How about playing in the spring?
Playing college football in the spring of 2021 might allow more time for a vaccine or a verified medical treatment and also might allow the full slate of games to be played, greater fan attendance and the accompanying revenue boost. That remedy, too, has issues.
Networks in that case will have to juggle a huge inventory of live events as college basketball, the NBA and MLB likely will all be in full swing. Also, the NFL Draft begins April 29 and the hundreds of players expected to be drafted might be unwilling to play and risk injury. Already we’ve seen top players pass on bowl games not in the College Football Playoff for this reason.
“Out west, it’s a more popular idea,” Hobbs said. “From a health-care standpoint, you can see the advantages of maybe waiting to the spring: More comfort with the pandemic, a chance for bigger crowds . . . I could see an appetite for college football in the spring.”
Health protocols for players and fans
Containing the coronavirus on an open campus with full dormitories and classrooms will be daunting. Accomplishing that at a football game, including the sidelines and the locker rooms, will require “hospital quality diagnostics,” Big 12 commissioner Bob Bowlsby told FS1 this week.
To go with facial coverings for training, some schools are moving weight rooms outdoors for social-distancing purposes, or they might plan to chemically treat a weight room with long-lasting chemical disinfectants.
There is a consensus that players will be initially tested — and possibly quarantined — when they return. Commissioners in the FBS conferences all describe an in-season testing regimen of 2-4 tests per week. How to deal with an in-season positive test is being debated.
“We're going to have a Tuesday afternoon where somebody tests positive in a locker room and we're going to have to quarantine,” Bowlsby said. “And the game on Saturday is going to be delayed or it's going to be postponed or canceled and we're just going to have to live with those things.”
West Virginia president E. Gordon Gee, whose football program plays in the Big 12, has a different vision.

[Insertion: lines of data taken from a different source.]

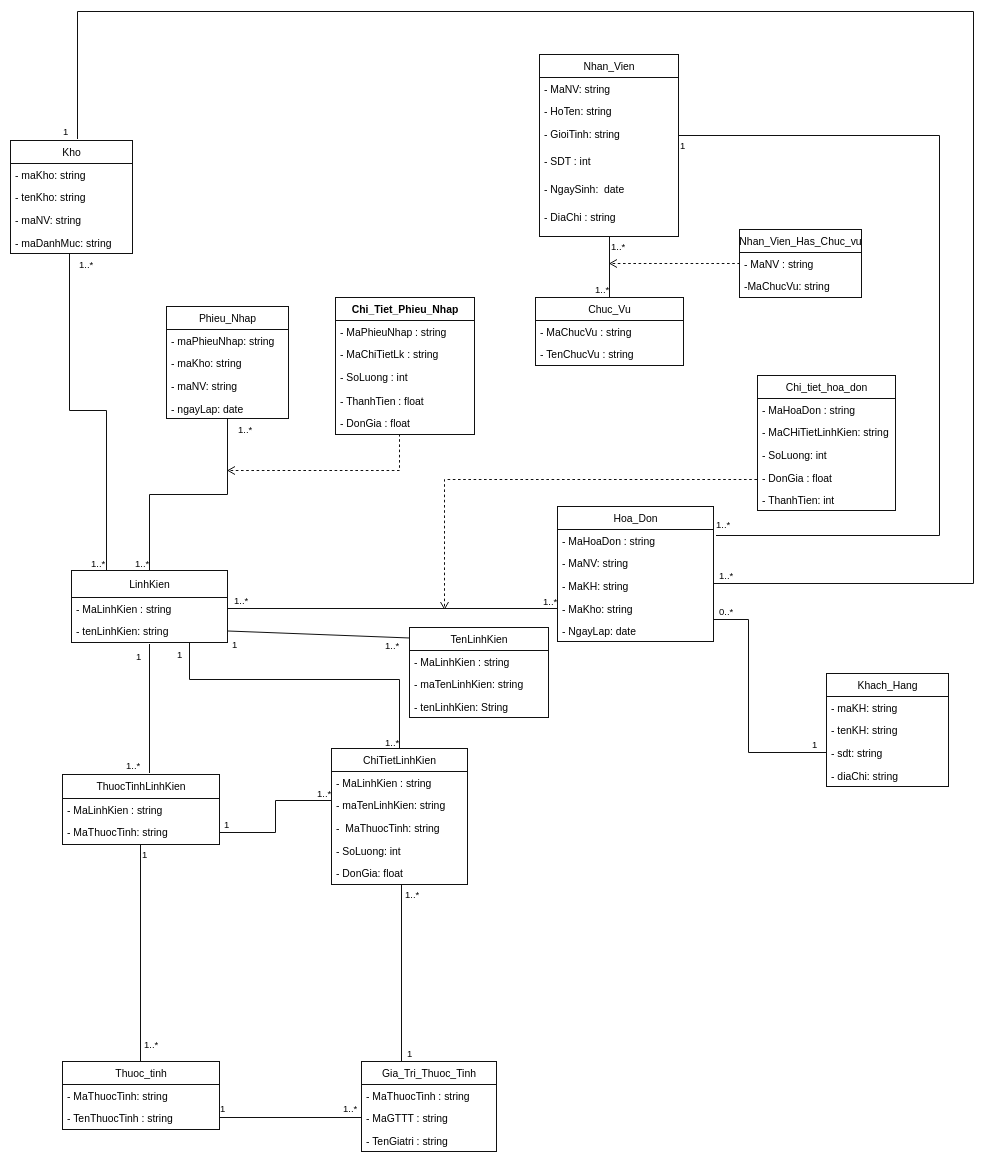
<!DOCTYPE html>
<html lang="vi">
<head>
<meta charset="utf-8">
<title>Class diagram</title>
<style>
:root { --paper: #fff; --ink: #000; --line: #111; --row: 22.6px; }
* { box-sizing: border-box; margin: 0; padding: 0; }
html, body { width: 986px; height: 1165px; overflow: hidden; background: var(--paper); }
.diagram { position: relative; width: 986px; height: 1165px; overflow: hidden; color: var(--ink); font: 10.4px "Liberation Sans", Arial, sans-serif; }
.links { position: absolute; inset: 0; fill: none; stroke: var(--line); stroke-width: 1; }
.dashed { stroke-dasharray: 2.6 2.6; }
.entity { position: absolute; display: flex; flex-direction: column; border: 1px solid var(--line); background: var(--paper); white-space: pre; }
.entity h2 { flex: none; display: flex; align-items: center; justify-content: center; height: 23px; border-bottom: 1px solid var(--line); font-size: inherit; font-weight: 400; }
.entity .strong { font-weight: 700; }
.entity ul { list-style: none; }
.entity li { display: flex; align-items: center; height: var(--row); padding-left: 4px; }
.entity .mid { height: 24px; }
.entity .tall { height: 32px; }
.count { position: absolute; font-size: 9.5px; line-height: 12px; }
</style>
</head>
<body>
<main class="diagram">
<svg class="links" width="986" height="1165" viewBox="0 0 986 1165" aria-hidden="true">
  <defs>
    <marker id="open-arrow" markerUnits="userSpaceOnUse" markerWidth="10" markerHeight="10" refX="8" refY="5" orient="auto"><path d="M1 1L8 5L1 9"/></marker>
  </defs>
  <g class="associations">
    <path d="M77.5 139V11.5H973.5V583.5H714"/>
    <path d="M679 135.5H939.5V535.5H716"/>
    <path d="M69.5 254V410.5H106.5V571"/>
    <path d="M227.5 419V494.5H149.5V571"/>
    <path d="M609.5 237V297"/>
    <path d="M228 608.5H557"/>
    <path d="M228 631L410 638"/>
    <path d="M189.5 643V679.5H399.5V749"/>
    <path d="M149.5 644V773"/>
    <path d="M219 832.5H275.5V800.5H332"/>
    <path d="M140.5 844V1062"/>
    <path d="M401.5 884V1062"/>
    <path d="M219 1117.5H361"/>
    <path d="M714 619.5H748.5V752.5H827"/>
  </g>
  <g class="dashed">
    <path d="M399.5 434V470.5H228" marker-end="url(#open-arrow)"/>
    <path d="M757 479.5H444.5V609" marker-end="url(#open-arrow)"/>
    <path d="M740 263.5H610" marker-end="url(#open-arrow)"/>
  </g>
</svg>

<article class="entity" style="left:10px;top:140px;width:123px;height:114px">
  <h2>Kho</h2>
  <ul><li>- maKho: string</li><li>- tenKho: string</li><li>- maNV: string</li><li>- maDanhMuc: string</li></ul>
</article>

<article class="entity" style="left:539px;top:54px;width:140px;height:183px">
  <h2>Nhan_Vien</h2>
  <ul><li>- MaNV: string</li><li>- HoTen: string</li><li>- GioiTinh: string</li><li class="tall">- SDT : int</li><li class="mid">- NgaySinh:  date</li><li class="tall">- DiaChi : string</li></ul>
</article>

<article class="entity" style="left:739px;top:229px;width:123px;height:69px">
  <h2>Nhan_Vien_Has_Chuc_vu</h2>
  <ul><li>- MaNV : string</li><li>-MaChucVu: string</li></ul>
</article>

<article class="entity" style="left:535px;top:297px;width:149px;height:69px">
  <h2>Chuc_Vu</h2>
  <ul><li>- MaChucVu : string</li><li>- TenChucVu : string</li></ul>
</article>

<article class="entity" style="left:166px;top:306px;width:123px;height:113px">
  <h2>Phieu_Nhap</h2>
  <ul><li>- maPhieuNhap: string</li><li>- maKho: string</li><li>- maNV: string</li><li>- ngayLap: date</li></ul>
</article>

<article class="entity" style="left:335px;top:297px;width:140px;height:138px">
  <h2 class="strong">Chi_Tiet_Phieu_Nhap</h2>
  <ul><li>- MaPhieuNhap : string</li><li>- MaChiTietLk : string</li><li>- SoLuong : int</li><li style="height:25px">- ThanhTien : float</li><li style="height:20px">- DonGia : float</li></ul>
</article>

<article class="entity" style="left:757px;top:375px;width:139px;height:136px">
  <h2>Chi_tiet_hoa_don</h2>
  <ul><li>- MaHoaDon : string</li><li>- MaCHiTietLinhKien: string</li><li>- SoLuong: int</li><li>- DonGia : float</li><li>- ThanhTien: int</li></ul>
</article>

<article class="entity" style="left:557px;top:506px;width:157px;height:136px">
  <h2>Hoa_Don</h2>
  <ul><li>- MaHoaDon : string</li><li>- MaNV: string</li><li>- MaKH: string</li><li>- MaKho: string</li><li>- NgayLap: date</li></ul>
</article>

<article class="entity" style="left:71px;top:570px;width:157px;height:73px">
  <h2 style="height:27px">LinhKien</h2>
  <ul><li>- MaLinhKien : string</li><li>- tenLinhKien: string</li></ul>
</article>

<article class="entity" style="left:409px;top:627px;width:140px;height:91px">
  <h2>TenLinhKien</h2>
  <ul><li>- MaLinhKien : string</li><li>- maTenLinhKien: string</li><li>- tenLinhKien: String</li></ul>
</article>

<article class="entity" style="left:826px;top:673px;width:123px;height:114px">
  <h2>Khach_Hang</h2>
  <ul><li>- maKH: string</li><li>- tenKH: string</li><li>- sdt: string</li><li>- diaChi: string</li></ul>
</article>

<article class="entity" style="left:331px;top:748px;width:137px;height:137px">
  <h2>ChiTietLinhKien</h2>
  <ul><li>- MaLinhKien : string</li><li>- maTenLinhKien: string</li><li>-  MaThuocTinh: string</li><li>- SoLuong: int</li><li>- DonGia: float</li></ul>
</article>

<article class="entity" style="left:62px;top:774px;width:158px;height:71px">
  <h2 style="height:24px">ThuocTinhLinhKien</h2>
  <ul><li>- MaLinhKien : string</li><li>- MaThuocTinh: string</li></ul>
</article>

<article class="entity" style="left:62px;top:1061px;width:158px;height:69px">
  <h2>Thuoc_tinh</h2>
  <ul><li>- MaThuocTinh: string</li><li>- TenThuocTinh : string</li></ul>
</article>

<article class="entity" style="left:361px;top:1061px;width:136px;height:91px">
  <h2>Gia_Tri_Thuoc_Tinh</h2>
  <ul><li>- MaThuocTinh : string</li><li>- MaGTTT : string</li><li>- TenGiatri : string</li></ul>
</article>

<span class="count" style="left:63px;top:126px">1</span>
<span class="count" style="left:79px;top:259px">1..*</span>
<span class="count" style="left:238px;top:424px">1..*</span>
<span class="count" style="left:91px;top:558px">1..*</span>
<span class="count" style="left:135px;top:558px">1..*</span>
<span class="count" style="left:680px;top:140px">1</span>
<span class="count" style="left:611px;top:241px">1..*</span>
<span class="count" style="left:595px;top:284px">1..*</span>
<span class="count" style="left:716px;top:519px">1..*</span>
<span class="count" style="left:719px;top:570px">1..*</span>
<span class="count" style="left:719px;top:606px">0..*</span>
<span class="count" style="left:812px;top:739px">1</span>
<span class="count" style="left:234px;top:595px">1..*</span>
<span class="count" style="left:543px;top:596px">1..*</span>
<span class="count" style="left:232px;top:639px">1</span>
<span class="count" style="left:385px;top:640px">1..*</span>
<span class="count" style="left:136px;top:651px">1</span>
<span class="count" style="left:177px;top:649px">1</span>
<span class="count" style="left:385px;top:737px">1..*</span>
<span class="count" style="left:126px;top:760px">1..*</span>
<span class="count" style="left:317px;top:788px">1..*</span>
<span class="count" style="left:224px;top:819px">1</span>
<span class="count" style="left:142px;top:849px">1</span>
<span class="count" style="left:405px;top:889px">1..*</span>
<span class="count" style="left:144px;top:1039px">1..*</span>
<span class="count" style="left:407px;top:1048px">1</span>
<span class="count" style="left:220px;top:1103px">1</span>
<span class="count" style="left:343px;top:1103px">1..*</span>
</main>
</body>
</html>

“I think we’re learning how to control it,” Gee told ESPN this week. “And one thing is that we need to get over the panic . . . If one of our athletes . . . gets the coronavirus, we can’t just shut the whole thing down. We have to learn to control that part of what we’re doing.”
Persons of a certain age or with underlying conditions are considered especially vulnerable for COVID-19 — including many coaches, security staff, medical personnel and possibly players — and protocols must be developed for their needs.
Fan attendance is being contemplated. Smith said Ohio State has used models that indicate it could have 20,000 or more spectators in 102,000-seat Ohio Stadium for a game.
“Could we implement the current CDC guidelines, state guidelines around physical distancing, mask requirements and all those types of things in an outdoor environment and have obviously significantly less fans than we are used to? I think it's possible,” he said. “I just feel like we have the talent and skill and space capacity to provide an opportunity for a certain number of fans to have access to our particular stadium.”
But Hobbs said Rutgers will defer to local guidance on fans at 53,000-seat SHI Stadium. “Would we like to do that for our fans? Would we like the benefits that come with fans? Absolutely,” he said, “but we have to see what the governor thinks is possible.”